WHAT TO PRODUCE
The lines to copy are those with "justify" in them. Pull each one from the entries below.

EXERCISE MATERIAL START

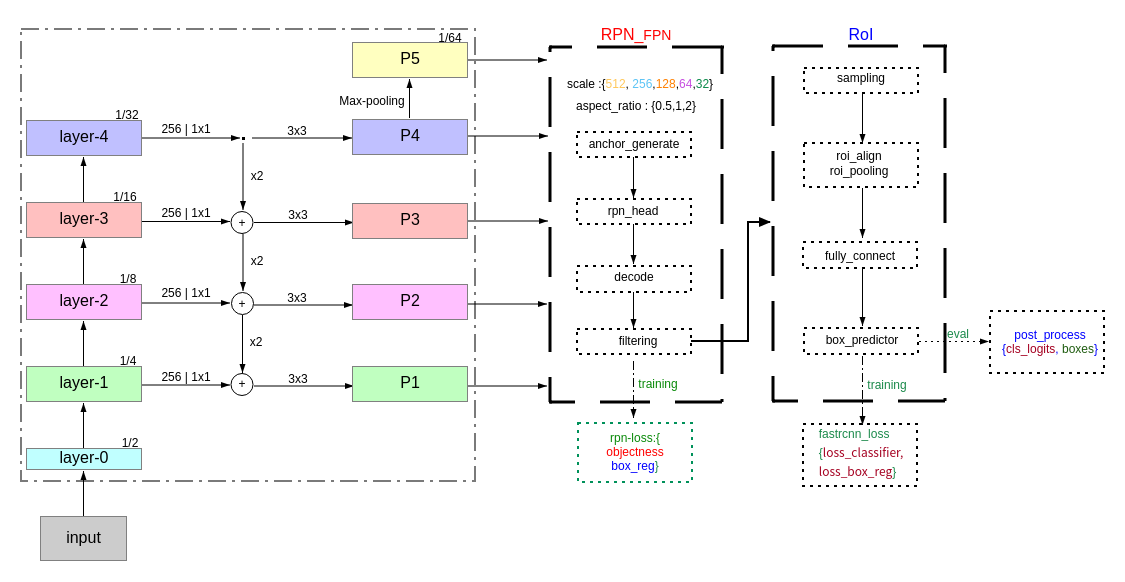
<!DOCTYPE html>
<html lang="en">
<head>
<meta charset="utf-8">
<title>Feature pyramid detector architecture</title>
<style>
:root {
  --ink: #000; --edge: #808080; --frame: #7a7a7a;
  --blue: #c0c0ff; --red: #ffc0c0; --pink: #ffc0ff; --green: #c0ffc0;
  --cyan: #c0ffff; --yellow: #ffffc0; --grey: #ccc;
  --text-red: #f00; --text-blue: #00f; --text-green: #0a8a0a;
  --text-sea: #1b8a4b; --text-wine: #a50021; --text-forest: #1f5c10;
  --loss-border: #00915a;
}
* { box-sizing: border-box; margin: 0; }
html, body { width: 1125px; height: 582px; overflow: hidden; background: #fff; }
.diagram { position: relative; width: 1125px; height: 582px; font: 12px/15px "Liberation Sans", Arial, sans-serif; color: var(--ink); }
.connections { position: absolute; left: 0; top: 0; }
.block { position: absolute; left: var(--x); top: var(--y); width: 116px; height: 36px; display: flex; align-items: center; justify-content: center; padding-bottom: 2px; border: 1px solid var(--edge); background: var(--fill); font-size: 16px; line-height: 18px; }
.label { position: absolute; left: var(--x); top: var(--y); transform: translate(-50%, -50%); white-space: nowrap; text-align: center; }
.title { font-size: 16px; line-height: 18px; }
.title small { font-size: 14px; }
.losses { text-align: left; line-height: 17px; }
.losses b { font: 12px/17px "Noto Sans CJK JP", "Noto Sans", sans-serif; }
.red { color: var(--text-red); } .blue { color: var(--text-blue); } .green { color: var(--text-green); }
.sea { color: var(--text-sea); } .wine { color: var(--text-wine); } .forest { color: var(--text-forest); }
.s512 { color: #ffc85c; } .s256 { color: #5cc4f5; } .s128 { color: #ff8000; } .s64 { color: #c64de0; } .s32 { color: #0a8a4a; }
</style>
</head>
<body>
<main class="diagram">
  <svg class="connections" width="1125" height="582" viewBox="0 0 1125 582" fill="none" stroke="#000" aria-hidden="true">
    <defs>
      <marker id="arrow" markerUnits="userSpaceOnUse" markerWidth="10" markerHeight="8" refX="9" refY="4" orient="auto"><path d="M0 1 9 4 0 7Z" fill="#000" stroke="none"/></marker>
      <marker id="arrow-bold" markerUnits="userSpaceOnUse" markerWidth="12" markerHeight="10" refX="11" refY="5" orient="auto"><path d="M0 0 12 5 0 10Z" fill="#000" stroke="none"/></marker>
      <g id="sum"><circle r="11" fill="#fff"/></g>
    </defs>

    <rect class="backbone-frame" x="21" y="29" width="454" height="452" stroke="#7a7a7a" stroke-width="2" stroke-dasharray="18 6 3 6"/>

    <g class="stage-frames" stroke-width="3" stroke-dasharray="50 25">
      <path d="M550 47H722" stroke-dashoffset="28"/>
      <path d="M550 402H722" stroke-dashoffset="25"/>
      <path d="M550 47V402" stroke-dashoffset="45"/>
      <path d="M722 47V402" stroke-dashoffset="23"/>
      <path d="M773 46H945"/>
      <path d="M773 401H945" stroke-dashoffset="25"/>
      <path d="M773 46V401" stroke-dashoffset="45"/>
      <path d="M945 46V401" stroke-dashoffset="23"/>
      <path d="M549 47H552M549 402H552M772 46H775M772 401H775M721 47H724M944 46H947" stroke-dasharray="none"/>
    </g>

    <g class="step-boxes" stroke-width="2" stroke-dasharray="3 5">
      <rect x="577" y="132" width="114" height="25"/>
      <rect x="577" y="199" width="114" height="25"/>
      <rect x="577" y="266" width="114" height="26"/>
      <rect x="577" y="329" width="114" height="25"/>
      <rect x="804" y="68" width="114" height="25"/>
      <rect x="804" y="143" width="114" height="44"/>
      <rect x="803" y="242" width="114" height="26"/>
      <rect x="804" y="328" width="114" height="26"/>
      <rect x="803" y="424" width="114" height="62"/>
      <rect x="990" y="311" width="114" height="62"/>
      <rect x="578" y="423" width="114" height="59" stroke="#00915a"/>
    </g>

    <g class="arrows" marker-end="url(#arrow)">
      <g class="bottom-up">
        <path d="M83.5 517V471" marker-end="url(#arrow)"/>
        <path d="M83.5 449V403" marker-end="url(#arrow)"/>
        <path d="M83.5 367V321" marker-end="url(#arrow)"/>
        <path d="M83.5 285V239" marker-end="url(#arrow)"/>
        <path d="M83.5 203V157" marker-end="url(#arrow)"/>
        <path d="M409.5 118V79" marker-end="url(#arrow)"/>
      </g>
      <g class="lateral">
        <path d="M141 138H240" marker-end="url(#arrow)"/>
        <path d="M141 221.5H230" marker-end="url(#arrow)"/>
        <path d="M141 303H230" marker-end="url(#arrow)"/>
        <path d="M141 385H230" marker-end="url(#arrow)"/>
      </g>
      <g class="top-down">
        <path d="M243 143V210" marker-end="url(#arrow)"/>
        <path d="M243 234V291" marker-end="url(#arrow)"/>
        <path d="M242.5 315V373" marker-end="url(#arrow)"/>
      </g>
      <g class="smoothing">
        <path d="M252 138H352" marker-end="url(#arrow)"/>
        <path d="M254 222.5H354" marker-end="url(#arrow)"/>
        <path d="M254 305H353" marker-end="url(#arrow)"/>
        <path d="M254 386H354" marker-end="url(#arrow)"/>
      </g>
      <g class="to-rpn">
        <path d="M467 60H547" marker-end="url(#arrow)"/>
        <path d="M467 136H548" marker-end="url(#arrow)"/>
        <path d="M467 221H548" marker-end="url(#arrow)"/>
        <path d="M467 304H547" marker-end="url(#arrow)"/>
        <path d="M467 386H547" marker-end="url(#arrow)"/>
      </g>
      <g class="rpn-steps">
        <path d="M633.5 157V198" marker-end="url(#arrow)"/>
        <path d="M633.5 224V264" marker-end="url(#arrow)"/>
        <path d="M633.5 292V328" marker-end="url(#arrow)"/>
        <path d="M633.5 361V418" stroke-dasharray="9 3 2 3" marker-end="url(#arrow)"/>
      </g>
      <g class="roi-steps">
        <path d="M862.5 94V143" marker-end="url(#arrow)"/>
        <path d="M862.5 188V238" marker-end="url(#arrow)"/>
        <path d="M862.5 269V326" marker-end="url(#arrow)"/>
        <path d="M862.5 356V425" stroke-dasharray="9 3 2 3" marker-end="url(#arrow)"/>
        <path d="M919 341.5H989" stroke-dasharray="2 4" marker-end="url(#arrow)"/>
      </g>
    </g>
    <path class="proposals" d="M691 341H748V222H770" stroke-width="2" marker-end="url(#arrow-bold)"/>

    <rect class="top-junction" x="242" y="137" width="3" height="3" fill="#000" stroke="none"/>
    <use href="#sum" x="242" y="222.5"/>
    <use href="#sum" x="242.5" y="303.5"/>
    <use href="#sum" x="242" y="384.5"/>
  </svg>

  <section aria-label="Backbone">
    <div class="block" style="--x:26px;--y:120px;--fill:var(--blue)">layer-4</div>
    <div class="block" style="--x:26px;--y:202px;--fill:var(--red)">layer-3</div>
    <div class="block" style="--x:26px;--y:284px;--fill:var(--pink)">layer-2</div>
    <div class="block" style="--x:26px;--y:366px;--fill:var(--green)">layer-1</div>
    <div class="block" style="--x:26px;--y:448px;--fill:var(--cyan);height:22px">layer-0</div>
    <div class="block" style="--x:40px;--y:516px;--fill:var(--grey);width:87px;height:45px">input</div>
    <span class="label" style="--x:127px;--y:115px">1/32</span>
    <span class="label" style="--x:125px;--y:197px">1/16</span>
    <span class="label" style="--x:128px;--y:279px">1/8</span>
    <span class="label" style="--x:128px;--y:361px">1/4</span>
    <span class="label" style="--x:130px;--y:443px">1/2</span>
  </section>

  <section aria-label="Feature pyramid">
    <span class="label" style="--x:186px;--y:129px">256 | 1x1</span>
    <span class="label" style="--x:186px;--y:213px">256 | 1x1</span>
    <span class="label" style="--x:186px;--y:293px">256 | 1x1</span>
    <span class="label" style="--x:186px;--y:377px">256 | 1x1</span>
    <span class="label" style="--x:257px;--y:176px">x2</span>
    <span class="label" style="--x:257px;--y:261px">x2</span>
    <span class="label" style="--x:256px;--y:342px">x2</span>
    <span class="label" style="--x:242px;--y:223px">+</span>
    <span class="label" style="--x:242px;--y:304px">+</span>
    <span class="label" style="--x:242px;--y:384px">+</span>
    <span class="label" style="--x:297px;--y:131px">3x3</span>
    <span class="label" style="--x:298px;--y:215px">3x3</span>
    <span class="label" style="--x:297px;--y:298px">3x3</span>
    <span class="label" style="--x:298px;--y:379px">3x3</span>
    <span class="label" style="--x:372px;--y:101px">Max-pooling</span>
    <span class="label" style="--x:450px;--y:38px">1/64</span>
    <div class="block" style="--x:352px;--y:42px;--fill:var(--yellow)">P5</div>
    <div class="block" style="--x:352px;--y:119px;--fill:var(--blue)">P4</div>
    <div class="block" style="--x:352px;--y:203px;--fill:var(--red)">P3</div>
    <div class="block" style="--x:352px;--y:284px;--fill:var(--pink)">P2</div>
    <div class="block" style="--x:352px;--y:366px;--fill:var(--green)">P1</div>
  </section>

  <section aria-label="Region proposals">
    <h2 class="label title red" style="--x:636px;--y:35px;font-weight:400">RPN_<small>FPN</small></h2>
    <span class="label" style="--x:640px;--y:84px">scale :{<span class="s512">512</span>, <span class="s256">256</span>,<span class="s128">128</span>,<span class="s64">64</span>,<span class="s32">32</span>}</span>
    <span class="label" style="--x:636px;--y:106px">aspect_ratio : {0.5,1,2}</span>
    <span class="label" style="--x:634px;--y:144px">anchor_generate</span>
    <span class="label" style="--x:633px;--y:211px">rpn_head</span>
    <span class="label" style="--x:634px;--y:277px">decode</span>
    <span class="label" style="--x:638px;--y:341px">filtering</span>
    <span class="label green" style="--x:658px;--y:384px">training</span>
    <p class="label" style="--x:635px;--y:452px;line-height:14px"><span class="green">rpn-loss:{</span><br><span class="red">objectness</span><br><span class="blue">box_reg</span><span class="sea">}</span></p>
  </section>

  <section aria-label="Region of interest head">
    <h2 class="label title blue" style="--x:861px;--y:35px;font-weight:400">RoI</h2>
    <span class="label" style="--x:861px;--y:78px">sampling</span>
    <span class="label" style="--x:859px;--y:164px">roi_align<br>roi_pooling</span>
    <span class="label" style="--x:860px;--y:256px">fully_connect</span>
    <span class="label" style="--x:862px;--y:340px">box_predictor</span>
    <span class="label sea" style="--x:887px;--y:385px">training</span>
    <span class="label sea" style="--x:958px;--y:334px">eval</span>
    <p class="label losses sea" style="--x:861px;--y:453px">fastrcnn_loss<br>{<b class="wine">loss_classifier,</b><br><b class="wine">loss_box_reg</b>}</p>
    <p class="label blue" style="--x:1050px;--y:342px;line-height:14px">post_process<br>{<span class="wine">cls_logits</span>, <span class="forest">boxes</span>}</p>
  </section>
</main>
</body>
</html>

EXERCISE MATERIAL END
EXERCISE MATERIAL START

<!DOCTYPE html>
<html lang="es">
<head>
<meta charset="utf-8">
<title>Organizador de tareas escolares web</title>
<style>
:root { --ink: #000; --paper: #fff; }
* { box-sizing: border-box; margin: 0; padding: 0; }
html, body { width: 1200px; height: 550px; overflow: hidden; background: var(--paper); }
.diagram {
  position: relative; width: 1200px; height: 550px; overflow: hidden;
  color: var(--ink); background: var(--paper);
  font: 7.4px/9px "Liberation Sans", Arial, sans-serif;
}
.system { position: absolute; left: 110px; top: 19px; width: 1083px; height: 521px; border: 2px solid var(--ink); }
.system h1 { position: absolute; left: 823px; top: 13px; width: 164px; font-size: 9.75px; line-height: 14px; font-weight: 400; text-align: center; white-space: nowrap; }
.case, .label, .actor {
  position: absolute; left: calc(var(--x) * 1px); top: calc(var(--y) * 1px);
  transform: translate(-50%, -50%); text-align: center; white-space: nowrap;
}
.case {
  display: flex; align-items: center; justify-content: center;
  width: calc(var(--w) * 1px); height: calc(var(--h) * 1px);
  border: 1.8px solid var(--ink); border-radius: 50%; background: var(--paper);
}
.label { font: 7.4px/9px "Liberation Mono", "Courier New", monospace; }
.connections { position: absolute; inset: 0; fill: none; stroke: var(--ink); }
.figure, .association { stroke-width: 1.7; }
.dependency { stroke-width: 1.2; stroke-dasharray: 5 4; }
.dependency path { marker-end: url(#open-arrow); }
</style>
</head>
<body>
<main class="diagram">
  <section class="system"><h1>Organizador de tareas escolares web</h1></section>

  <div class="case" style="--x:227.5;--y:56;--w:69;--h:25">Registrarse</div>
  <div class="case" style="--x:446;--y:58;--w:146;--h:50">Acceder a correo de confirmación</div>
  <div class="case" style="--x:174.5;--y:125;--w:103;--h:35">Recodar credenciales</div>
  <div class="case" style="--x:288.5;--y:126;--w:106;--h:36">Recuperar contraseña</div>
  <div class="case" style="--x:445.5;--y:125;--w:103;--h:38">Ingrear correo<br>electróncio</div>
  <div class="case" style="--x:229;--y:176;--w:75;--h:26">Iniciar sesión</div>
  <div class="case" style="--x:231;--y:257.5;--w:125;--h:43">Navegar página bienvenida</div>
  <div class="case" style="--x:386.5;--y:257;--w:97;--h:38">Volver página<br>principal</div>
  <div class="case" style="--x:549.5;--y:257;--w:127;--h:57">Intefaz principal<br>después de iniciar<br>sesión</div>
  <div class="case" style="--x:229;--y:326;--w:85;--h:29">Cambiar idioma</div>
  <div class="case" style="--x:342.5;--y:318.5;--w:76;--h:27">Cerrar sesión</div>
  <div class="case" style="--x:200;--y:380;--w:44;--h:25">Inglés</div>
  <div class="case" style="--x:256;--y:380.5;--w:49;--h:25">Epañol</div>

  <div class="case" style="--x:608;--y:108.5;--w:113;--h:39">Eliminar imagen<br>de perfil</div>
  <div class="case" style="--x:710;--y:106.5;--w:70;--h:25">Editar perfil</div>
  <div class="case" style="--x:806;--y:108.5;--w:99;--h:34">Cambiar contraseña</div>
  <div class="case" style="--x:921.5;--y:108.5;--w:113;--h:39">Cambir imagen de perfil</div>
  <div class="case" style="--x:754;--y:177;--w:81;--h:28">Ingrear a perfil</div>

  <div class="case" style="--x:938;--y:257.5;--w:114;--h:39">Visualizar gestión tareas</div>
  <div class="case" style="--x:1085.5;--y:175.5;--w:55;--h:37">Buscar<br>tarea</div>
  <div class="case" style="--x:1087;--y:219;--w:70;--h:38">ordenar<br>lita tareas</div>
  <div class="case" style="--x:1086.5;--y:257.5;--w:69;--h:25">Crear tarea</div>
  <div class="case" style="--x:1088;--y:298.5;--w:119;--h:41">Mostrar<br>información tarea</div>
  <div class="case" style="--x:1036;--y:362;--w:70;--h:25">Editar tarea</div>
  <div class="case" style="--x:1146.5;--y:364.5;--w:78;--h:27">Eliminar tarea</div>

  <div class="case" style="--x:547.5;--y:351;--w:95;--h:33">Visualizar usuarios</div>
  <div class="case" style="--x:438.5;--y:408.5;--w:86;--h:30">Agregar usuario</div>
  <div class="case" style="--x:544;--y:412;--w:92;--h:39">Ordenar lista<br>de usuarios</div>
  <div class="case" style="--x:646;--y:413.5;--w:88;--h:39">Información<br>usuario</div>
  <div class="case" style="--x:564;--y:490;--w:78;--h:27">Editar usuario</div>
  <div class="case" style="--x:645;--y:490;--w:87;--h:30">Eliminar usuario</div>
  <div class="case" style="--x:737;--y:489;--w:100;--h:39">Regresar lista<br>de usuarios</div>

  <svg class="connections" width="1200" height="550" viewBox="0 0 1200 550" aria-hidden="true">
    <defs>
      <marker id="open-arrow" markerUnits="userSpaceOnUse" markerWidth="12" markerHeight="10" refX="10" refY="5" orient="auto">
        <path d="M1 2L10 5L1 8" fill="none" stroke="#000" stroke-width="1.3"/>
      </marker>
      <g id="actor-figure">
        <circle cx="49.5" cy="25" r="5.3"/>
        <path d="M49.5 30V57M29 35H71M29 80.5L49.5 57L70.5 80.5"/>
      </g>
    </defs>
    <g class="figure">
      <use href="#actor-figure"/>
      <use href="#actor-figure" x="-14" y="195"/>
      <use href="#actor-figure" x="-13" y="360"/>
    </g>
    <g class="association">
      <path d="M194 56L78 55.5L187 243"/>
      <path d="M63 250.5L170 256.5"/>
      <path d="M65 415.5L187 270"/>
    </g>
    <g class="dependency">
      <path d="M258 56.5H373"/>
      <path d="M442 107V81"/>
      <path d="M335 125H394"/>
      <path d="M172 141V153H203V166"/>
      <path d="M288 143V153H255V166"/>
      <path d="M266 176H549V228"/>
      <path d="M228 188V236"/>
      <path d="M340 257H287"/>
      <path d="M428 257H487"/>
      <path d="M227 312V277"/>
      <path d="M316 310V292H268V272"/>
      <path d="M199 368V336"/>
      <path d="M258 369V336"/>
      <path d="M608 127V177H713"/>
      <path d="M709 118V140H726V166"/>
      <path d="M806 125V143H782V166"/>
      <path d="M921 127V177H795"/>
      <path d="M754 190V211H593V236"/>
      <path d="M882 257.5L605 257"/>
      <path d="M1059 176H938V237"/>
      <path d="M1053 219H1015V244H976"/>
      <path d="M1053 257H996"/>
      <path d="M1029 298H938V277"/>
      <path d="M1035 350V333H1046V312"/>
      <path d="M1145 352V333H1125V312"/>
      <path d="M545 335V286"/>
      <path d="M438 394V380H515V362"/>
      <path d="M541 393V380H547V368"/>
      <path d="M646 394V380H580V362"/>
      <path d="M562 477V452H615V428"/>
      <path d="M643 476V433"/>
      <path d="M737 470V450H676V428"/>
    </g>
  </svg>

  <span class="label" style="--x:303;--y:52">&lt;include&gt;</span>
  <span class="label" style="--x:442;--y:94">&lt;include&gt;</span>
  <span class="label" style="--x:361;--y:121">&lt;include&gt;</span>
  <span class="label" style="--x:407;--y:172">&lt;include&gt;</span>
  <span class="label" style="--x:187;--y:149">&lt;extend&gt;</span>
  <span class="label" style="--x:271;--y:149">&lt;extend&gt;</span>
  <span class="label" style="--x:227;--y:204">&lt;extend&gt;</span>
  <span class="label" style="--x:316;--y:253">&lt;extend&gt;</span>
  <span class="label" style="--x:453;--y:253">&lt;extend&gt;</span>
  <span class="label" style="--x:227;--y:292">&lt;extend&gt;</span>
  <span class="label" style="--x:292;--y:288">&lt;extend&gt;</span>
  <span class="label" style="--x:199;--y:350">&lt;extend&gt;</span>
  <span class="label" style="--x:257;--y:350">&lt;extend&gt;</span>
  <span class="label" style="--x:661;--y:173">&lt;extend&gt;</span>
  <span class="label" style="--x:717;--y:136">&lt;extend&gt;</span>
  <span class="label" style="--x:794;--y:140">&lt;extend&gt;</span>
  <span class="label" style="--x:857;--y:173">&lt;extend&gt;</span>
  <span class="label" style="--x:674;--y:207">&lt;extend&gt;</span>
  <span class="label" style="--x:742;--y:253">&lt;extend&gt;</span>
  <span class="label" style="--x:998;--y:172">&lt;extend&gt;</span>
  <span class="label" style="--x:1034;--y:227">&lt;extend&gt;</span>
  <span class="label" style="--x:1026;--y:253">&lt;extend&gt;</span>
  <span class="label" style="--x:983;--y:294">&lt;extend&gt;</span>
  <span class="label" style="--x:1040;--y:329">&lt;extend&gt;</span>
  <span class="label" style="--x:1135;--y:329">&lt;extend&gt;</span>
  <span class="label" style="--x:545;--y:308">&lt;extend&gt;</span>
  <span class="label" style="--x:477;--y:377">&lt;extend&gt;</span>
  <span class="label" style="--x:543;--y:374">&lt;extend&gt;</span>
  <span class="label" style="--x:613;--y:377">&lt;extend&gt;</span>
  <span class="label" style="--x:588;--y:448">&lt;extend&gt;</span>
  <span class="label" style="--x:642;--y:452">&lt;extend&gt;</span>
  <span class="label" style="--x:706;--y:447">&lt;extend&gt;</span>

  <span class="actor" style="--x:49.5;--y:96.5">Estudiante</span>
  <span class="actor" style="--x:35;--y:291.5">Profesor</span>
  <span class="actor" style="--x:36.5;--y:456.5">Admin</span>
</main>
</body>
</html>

EXERCISE MATERIAL END

YOUR RESPONSE
.block { position: absolute; left: var(--x); top: var(--y); width: 116px; height: 36px; display: flex; align-items: center; justify-content: center; padding-bottom: 2px; border: 1px solid var(--edge); background: var(--fill); font-size: 16px; line-height: 18px; }
  display: flex; align-items: center; justify-content: center;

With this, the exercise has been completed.